While this When should we discretize/bin continuous independent variables/features and when should not? advises against binning and the references talk about the Modifiable Areal Unit problem, this Why Binning Variables in Predictive Analytics? suggests that (1) There is implicit binning in decision trees and (2) Quotes an example of the impact an optimal range of temperature has on flowering which cannot be captured by continuous variable.

In my problem I am trying to learn the impact of age among other variables on graduating and most college goers are young except a few older students.

If I am building a tree model for classification, should the age be considered a skewed variable and does binning help in building a tree or is detrimental to the process of splits using entropy or gini-index ?

Wikipedia article on Binning says:

Binning is also used in machine learning to speed up[3] the decision-tree boosting method for supervised classification and regression in algorithms such as Microsoft's LightGBM and scikit-learn's Histogram-based Gradient Boosting Classification Tree

Both posts seems to agree that there is loss of information when continuous variables are binned.

• Binning sacrifices information and will result in a worse model generally. Tree based models do implicitly bin continuous features by making splits. However, the splits are selected for their optimality. Binning predictors arbitrarily is not the same. Binning will result in faster performance for tree based models. However, it is easy to improve speed while sacrificing information. You can remove variables or observations and achieve a significant reduction in training time. That doesn't mean it is ever recommended unless you are resource constrained. Commented Jul 5, 2020 at 20:30

If you are using trees then the algorithm will select the bins for you, regardless of whether the variable is skewed or normal or whatever. There is no need for you to "pre-bin" and such an approach can only make the result worse.

If you are using some kind of regression (you mention logistic regression) then you can use a spline of a continuous variable to look for nonlinearity. (There are other methods too).

So, when, if ever, should you bin? I can think of two possible reasons:

1. The cutoff of your bin is of substantive interest and perhaps part of a hypothesis. For instance, if you are interested in the behavior of people across the lifespan and have hypothesized that it has one pattern below age 18, another from 18-65 and another at older ages, one method would be to bin age in three categories. (Even here, you might use a hockey stick type model, or a spline model with knots set by you).

2. The model is too "big" to run in a reasonable time. Of course, how big is big depends on your computer and your software and what is "reasonable" is also context specific. if you are making a model that will be run only once, or only once a year, then a running time of many hours might be reasonable. If you need to run it every day, then maybe not.

One other possible reason is that binned models are easier to explain than splines. This is true, but I don't regard it as a good reason. One of your jobs, as a data analyst, is to explain things.

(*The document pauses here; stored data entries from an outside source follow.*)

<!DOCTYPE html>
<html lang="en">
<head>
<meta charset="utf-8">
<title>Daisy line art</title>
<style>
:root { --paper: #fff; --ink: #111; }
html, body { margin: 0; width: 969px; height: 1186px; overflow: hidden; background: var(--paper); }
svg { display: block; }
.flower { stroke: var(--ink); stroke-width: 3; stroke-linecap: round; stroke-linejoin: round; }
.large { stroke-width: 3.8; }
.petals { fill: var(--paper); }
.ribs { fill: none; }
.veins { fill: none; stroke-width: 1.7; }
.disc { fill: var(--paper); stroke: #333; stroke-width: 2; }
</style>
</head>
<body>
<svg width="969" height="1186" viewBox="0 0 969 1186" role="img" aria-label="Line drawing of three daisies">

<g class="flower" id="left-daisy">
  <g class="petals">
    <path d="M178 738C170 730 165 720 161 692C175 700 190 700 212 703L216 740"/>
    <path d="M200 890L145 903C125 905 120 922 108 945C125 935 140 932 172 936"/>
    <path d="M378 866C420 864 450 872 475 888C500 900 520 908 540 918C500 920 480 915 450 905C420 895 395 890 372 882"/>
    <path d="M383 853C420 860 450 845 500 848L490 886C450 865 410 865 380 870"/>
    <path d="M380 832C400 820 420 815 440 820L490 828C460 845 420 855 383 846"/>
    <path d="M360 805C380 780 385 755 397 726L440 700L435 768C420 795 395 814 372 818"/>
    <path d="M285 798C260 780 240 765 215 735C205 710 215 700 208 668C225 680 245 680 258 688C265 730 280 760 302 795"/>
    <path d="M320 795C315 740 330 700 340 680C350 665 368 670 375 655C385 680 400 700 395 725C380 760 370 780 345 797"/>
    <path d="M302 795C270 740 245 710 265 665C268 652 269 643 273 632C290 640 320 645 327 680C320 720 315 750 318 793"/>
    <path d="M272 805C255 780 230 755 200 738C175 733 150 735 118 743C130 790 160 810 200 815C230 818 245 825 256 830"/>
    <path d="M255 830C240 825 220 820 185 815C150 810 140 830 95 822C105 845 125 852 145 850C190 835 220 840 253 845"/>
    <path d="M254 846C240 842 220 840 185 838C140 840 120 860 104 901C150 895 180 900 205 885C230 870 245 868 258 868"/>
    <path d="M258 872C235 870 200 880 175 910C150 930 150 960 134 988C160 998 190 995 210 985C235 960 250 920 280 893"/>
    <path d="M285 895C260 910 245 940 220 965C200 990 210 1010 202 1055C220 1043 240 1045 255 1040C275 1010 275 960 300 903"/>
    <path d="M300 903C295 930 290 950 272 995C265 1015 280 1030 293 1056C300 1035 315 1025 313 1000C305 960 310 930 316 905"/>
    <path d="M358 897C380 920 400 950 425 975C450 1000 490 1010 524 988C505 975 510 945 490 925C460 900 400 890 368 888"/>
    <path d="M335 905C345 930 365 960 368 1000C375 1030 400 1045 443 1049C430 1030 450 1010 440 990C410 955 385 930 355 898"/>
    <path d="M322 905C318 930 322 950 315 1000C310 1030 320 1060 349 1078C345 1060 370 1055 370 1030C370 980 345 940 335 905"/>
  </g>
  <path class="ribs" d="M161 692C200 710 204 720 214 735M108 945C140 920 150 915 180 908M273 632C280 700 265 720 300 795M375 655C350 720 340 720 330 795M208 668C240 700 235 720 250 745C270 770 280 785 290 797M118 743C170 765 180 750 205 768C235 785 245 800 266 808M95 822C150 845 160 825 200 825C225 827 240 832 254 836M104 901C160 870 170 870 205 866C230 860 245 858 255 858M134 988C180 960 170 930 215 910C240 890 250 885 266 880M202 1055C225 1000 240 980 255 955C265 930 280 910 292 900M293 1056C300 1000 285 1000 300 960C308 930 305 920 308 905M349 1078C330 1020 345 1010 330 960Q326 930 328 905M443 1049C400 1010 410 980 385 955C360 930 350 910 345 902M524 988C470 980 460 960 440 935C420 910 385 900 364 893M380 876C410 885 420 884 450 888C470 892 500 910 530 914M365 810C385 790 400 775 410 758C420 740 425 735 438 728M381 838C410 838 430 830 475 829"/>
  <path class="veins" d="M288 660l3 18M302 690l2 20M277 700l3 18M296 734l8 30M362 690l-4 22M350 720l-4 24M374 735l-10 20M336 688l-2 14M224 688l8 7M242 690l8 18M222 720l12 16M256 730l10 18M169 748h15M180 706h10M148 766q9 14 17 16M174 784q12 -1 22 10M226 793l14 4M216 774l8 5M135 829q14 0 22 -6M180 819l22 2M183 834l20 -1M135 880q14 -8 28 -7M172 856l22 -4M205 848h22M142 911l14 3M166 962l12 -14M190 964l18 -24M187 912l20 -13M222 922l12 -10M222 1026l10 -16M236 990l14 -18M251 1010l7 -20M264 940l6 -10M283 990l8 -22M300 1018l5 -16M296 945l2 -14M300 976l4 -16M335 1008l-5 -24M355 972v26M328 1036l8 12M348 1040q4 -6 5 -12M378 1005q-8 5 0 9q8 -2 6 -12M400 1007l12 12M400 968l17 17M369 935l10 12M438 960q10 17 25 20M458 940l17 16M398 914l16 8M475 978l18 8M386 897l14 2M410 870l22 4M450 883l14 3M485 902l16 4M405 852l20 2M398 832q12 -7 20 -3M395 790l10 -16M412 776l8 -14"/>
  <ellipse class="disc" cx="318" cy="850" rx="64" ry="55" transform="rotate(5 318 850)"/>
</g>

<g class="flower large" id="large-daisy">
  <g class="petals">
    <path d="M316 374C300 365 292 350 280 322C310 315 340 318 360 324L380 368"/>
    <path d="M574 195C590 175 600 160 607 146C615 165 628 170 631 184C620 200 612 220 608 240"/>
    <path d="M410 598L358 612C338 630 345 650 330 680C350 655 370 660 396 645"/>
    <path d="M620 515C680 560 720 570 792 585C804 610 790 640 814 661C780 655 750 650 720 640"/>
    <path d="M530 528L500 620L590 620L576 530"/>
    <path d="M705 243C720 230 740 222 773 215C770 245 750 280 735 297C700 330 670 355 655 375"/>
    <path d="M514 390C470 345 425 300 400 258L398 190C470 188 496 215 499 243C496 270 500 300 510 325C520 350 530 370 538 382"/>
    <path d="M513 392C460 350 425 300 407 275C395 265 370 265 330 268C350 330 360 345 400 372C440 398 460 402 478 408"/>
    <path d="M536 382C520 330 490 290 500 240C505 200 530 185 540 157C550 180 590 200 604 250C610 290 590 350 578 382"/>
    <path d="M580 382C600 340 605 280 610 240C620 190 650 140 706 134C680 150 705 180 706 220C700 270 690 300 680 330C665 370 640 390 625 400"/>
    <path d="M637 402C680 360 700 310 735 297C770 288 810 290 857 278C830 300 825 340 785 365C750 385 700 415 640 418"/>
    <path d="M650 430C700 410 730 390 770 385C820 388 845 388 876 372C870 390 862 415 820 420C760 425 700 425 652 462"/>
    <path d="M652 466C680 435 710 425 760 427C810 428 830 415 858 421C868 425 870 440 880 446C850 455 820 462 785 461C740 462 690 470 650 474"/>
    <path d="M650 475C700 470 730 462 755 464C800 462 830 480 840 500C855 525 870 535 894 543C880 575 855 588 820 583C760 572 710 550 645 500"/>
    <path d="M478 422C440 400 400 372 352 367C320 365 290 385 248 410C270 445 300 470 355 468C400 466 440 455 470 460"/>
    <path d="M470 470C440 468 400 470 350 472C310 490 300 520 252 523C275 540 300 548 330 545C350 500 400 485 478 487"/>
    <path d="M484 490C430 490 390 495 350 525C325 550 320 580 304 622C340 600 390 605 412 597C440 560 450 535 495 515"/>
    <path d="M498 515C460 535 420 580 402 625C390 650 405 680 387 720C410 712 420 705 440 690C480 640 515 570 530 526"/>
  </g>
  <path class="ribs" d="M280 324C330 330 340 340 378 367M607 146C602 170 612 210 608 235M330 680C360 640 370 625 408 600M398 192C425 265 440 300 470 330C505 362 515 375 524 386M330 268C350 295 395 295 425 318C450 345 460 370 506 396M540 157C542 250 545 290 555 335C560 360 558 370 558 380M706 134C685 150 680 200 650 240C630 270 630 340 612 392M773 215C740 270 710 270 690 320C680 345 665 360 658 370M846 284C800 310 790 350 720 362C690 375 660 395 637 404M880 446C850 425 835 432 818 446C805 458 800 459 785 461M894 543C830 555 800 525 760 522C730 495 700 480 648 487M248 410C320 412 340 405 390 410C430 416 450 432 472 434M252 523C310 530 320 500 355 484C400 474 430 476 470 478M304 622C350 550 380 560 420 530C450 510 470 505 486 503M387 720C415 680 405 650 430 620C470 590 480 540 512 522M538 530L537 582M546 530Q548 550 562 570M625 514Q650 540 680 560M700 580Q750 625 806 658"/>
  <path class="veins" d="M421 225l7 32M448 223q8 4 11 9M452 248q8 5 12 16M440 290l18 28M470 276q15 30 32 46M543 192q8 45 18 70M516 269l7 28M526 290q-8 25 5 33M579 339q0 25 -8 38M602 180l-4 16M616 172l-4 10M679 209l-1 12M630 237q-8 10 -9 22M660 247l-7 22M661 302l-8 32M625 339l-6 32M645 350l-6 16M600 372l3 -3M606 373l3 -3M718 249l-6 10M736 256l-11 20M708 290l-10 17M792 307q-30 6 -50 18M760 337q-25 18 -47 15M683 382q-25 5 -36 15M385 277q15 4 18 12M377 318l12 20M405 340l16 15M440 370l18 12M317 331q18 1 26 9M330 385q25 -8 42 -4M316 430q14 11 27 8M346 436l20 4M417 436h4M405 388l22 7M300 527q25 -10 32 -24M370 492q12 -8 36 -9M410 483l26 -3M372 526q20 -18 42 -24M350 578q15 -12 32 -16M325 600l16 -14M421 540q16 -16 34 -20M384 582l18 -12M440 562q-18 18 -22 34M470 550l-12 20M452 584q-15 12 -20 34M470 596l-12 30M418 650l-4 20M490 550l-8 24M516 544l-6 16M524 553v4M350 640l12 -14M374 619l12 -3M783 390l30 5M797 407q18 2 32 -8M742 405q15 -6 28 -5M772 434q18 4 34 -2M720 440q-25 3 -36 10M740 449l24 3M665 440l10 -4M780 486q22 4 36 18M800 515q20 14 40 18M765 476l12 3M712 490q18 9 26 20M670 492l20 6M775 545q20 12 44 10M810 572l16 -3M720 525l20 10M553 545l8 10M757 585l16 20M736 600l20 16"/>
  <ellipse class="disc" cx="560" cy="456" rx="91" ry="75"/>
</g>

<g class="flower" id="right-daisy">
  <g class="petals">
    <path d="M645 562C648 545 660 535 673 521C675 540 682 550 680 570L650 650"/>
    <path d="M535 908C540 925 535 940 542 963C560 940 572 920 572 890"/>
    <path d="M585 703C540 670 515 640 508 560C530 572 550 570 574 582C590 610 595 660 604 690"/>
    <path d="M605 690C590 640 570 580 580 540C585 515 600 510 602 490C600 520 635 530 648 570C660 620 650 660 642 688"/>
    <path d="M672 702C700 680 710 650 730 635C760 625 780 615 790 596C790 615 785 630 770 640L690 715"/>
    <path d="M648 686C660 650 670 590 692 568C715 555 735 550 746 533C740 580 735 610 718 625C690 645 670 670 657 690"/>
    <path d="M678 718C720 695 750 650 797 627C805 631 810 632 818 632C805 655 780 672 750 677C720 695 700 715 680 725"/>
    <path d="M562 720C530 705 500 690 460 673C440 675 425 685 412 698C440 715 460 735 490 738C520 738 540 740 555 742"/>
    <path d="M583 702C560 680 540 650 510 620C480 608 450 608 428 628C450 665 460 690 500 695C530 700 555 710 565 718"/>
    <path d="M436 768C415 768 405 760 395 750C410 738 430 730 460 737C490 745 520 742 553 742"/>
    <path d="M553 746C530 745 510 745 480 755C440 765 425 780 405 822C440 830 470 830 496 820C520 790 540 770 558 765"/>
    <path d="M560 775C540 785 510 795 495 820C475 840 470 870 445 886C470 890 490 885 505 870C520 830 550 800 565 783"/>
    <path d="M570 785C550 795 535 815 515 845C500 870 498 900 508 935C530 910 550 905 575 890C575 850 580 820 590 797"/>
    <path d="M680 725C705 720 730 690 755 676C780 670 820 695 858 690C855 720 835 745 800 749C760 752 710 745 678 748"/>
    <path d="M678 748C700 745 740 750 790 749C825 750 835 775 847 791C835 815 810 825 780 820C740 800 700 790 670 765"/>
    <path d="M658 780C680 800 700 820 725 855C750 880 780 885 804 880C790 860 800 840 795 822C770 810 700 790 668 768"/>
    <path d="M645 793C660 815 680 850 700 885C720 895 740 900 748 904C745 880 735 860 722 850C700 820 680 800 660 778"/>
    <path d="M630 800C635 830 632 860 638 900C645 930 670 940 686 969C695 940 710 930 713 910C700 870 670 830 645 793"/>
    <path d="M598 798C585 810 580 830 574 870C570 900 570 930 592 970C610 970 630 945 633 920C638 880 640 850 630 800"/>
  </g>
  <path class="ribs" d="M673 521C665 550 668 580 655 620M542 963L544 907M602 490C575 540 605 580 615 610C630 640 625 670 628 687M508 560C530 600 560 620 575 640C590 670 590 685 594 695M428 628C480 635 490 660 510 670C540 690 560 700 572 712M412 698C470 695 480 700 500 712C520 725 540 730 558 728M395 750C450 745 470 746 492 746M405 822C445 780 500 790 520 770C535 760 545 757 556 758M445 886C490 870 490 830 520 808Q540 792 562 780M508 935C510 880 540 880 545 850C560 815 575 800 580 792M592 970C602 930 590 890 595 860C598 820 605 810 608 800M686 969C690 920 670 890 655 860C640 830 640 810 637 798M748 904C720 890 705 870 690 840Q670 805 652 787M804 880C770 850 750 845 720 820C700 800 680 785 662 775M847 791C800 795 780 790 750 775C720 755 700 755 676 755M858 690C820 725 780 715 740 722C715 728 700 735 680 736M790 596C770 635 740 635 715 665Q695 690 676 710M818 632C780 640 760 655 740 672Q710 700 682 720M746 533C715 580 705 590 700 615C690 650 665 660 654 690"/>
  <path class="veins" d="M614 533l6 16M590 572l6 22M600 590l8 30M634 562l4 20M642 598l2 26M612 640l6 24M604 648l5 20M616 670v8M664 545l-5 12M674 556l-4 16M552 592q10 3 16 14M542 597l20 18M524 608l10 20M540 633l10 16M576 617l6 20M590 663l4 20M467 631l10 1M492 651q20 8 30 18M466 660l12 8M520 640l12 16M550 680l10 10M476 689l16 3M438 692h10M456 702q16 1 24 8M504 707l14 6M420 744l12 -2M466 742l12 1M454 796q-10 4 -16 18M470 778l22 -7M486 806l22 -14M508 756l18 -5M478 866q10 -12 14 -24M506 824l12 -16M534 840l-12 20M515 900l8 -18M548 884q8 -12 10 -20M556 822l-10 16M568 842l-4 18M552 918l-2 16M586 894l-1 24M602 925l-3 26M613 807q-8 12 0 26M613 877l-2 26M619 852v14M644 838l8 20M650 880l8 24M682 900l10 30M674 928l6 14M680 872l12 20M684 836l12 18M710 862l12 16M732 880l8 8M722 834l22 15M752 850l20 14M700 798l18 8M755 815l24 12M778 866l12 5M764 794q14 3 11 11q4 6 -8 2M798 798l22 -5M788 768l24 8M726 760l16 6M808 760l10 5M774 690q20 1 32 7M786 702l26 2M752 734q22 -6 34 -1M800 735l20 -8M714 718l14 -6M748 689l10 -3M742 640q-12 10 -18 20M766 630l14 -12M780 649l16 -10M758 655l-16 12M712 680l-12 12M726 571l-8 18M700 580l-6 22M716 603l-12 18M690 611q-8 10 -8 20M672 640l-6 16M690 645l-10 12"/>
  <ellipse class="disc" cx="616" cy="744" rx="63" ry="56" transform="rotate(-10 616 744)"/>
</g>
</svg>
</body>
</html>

Finally, you might bin because it is demanded of you by your "pointed haired boss" (from Dilbert) who could be a journal editor, a dissertation advisor, a client, a boss and so on.

Whether to bin or not to bin may be answered by the quote (due to George Box?):

All models are wrong, but some models are useful.

Broadly, models are created to either understand the data or to make predictions (and of course for both!).

In your situation I would carry out some experiments and test a range of bin sizes starting with a no bin model.

The "no bin" model could be your baseline model.

For a prediction model your performance metric will help you assess how each bin assignment performed on some holdout data set.

For understanding the model variables you can extract their relative importance following each bin assignment to see if they "make sense" according to accepted theory.

Keep in mind that any time your model restricts your dataset in some way you will likely decrease its information content.

BUT the model may be useful!

• I don't believe, as your post might suggest, that the quote by George Box excuses misdirected modelling decisions just because the result is useful (read: better than nothing). Commented Jul 5, 2020 at 20:46
• Hi Ryan, Yes and no. We are witness at the moment of models of corona virus spread that are shown to be wrong almost daily but the models are not completely useless. The pattern of spread and the behaviour of the virus is confounding our models but hopefully as more data is collected our models will improve. Commented Jul 6, 2020 at 8:20